another of the captives, amanda berry, returned to her sister's home earlier in the day. in a moment, we will be taking a look at the reopening of a major museum in munich. >> first, here's a look at some of the other news in brief. in britain, queen elizabeth has outlined the government's plans for the coming year in a traditional speech marking the opening of parliament. in " -- it includes curbing integration and welfare payments and developing infrastructure. the economy has suffered two recessions, and recovery has been sluggish. >> at the parade has been held in paris to commemorate the end of the second world war in europe. the german army surrendered to allied forces on may 8, 1945. >> the united nations says it is working to secure the immediate and safe release of four filipino peacekeepers.
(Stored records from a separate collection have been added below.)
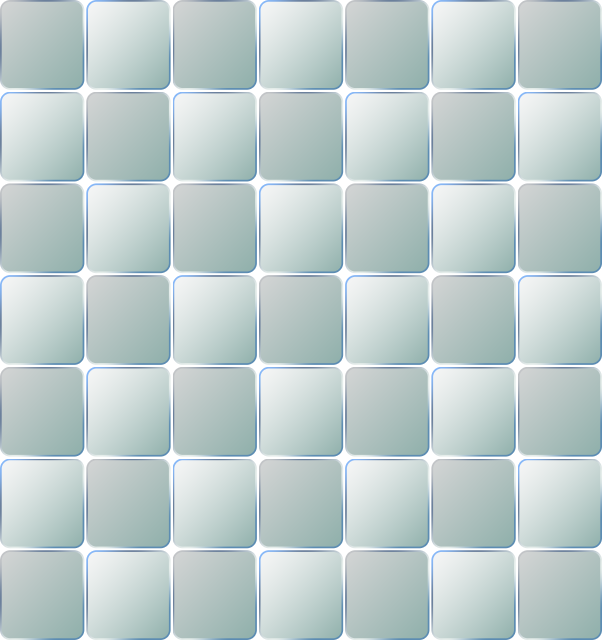
Reproduce this pattern procedurally as a Shadertoy shader.

```glsl
const float TILES = 7.0;
const float GAP = 0.0030;
const float RADIUS = 0.0160;
const float RIM_WIDTH = 0.0027;

float roundedBox(vec2 p, vec2 halfSize, float radius) {
    vec2 q = abs(p) - halfSize + radius;
    return length(max(q, 0.0)) + min(max(q.x, q.y), 0.0) - radius;
}

float coverage(float dist, float pixel) {
    return clamp(0.5 - dist / pixel, 0.0, 1.0);
}

// Diagonal face shading, from pale top left to sea green bottom right
vec3 faceColor(float t, float isLight) {
    vec3 pale = mix(vec3(0.835, 0.837, 0.838), vec3(0.965), isLight);
    vec3 seaGreen = vec3(0.555, 0.685, 0.665);
    return mix(pale, seaGreen, pow(t, mix(1.0, 1.3, isLight)));
}

// Metallic rim: sky or grey, slate, bright glint, steel blue
vec3 rimColor(float t, float isLight) {
    vec3 start = mix(vec3(0.76, 0.77, 0.78), vec3(0.53, 0.72, 0.97), isLight);
    vec3 slate = vec3(0.42, 0.50, 0.61);
    vec3 glint = vec3(0.90, 0.93, 0.92);
    vec3 steel = vec3(0.36, 0.55, 0.70);
    vec3 color = mix(start, slate, smoothstep(0.04, 0.28, t));
    color = mix(color, glint, smoothstep(0.28, 0.58, t));
    return mix(color, steel, smoothstep(0.58, 0.84, t));
}

void mainImage(out vec4 fragColor, in vec2 fragCoord) {
    // Canvas height is one unit, with y running downward
    float pixel = 1.0 / iResolution.y;
    vec2 canvas = iResolution.xy * pixel;
    vec2 p = vec2(fragCoord.x, iResolution.y - fragCoord.y) * pixel;

    // Tiles reach the canvas edges, so gaps lie only between them
    vec2 pitch = (canvas + GAP) / TILES;
    vec2 tileSize = pitch - GAP;
    vec2 cell = floor(p / pitch);
    vec2 local = p - cell * pitch;
    float isLight = mod(cell.x + cell.y, 2.0);

    // Diagonal position within the tile
    vec2 uv = clamp(local / tileSize, 0.0, 1.0);
    float t = 0.5 * (uv.x + uv.y);

    // White grout, then rim, then face
    float dist = roundedBox(local - 0.5 * tileSize, 0.5 * tileSize, RADIUS);
    vec3 color = mix(vec3(1.0), rimColor(t, isLight), coverage(dist, pixel));
    color = mix(color, faceColor(t, isLight), coverage(dist + RIM_WIDTH, pixel));
    fragColor = vec4(color, 1.0);
}
```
a local group has claimed responsibility for their abduction. the same group kidnapped 15 peacekeepers earlier this year. >> one of munich's most celebrated galleries has got a bit of a makeover. the museum first opened in 1929. >> renovations have been going on for the past four years, so munich art lovers have been feeling deprived. now, the works are back on display with some new additions. and that is created has dubbed it were a win. at the end of the 19th century, the painter had the house built as a florentine-style villa complete with an idyllic garden.
it became a museum in 1929. in the 1950's, when artists give the museum 1000 artworks painted by herself and other members of the blue rider expressionist group. it now holds the world's biggest collection of the works. the museum's curators have always expected with newt -- experimented with new ways of presenting exhibits. exhibition rooms have feature brightly painted walls. now the works are displayed against a backdrop of japanese flittering foam while others are surrounded by black silk. >> we believe the intensity and liveliness of the colors, which themselves have a certain physicality and substance, our enhanced much more by these backdrops than they would be by painted walls. >> other highlights of the museum collection include
exhibits by classic and contemporary artists, which can often be found here side by side. thanks to an endowment, the museum has also acquired the love swings. the architect behind the expansion and renovations, norman foster, wanted to retain their original character, and he succeeded. but more conservative visitors may still find that the facade of his ultramodern extension takes some getting used to. >> big house full of wild ideas. >> pretty nice. >> do not forget, you can check out more information on our website, dw.de. >> more news for you at the top of the hour. captioned by the national captioning institute --www.ncicap.org--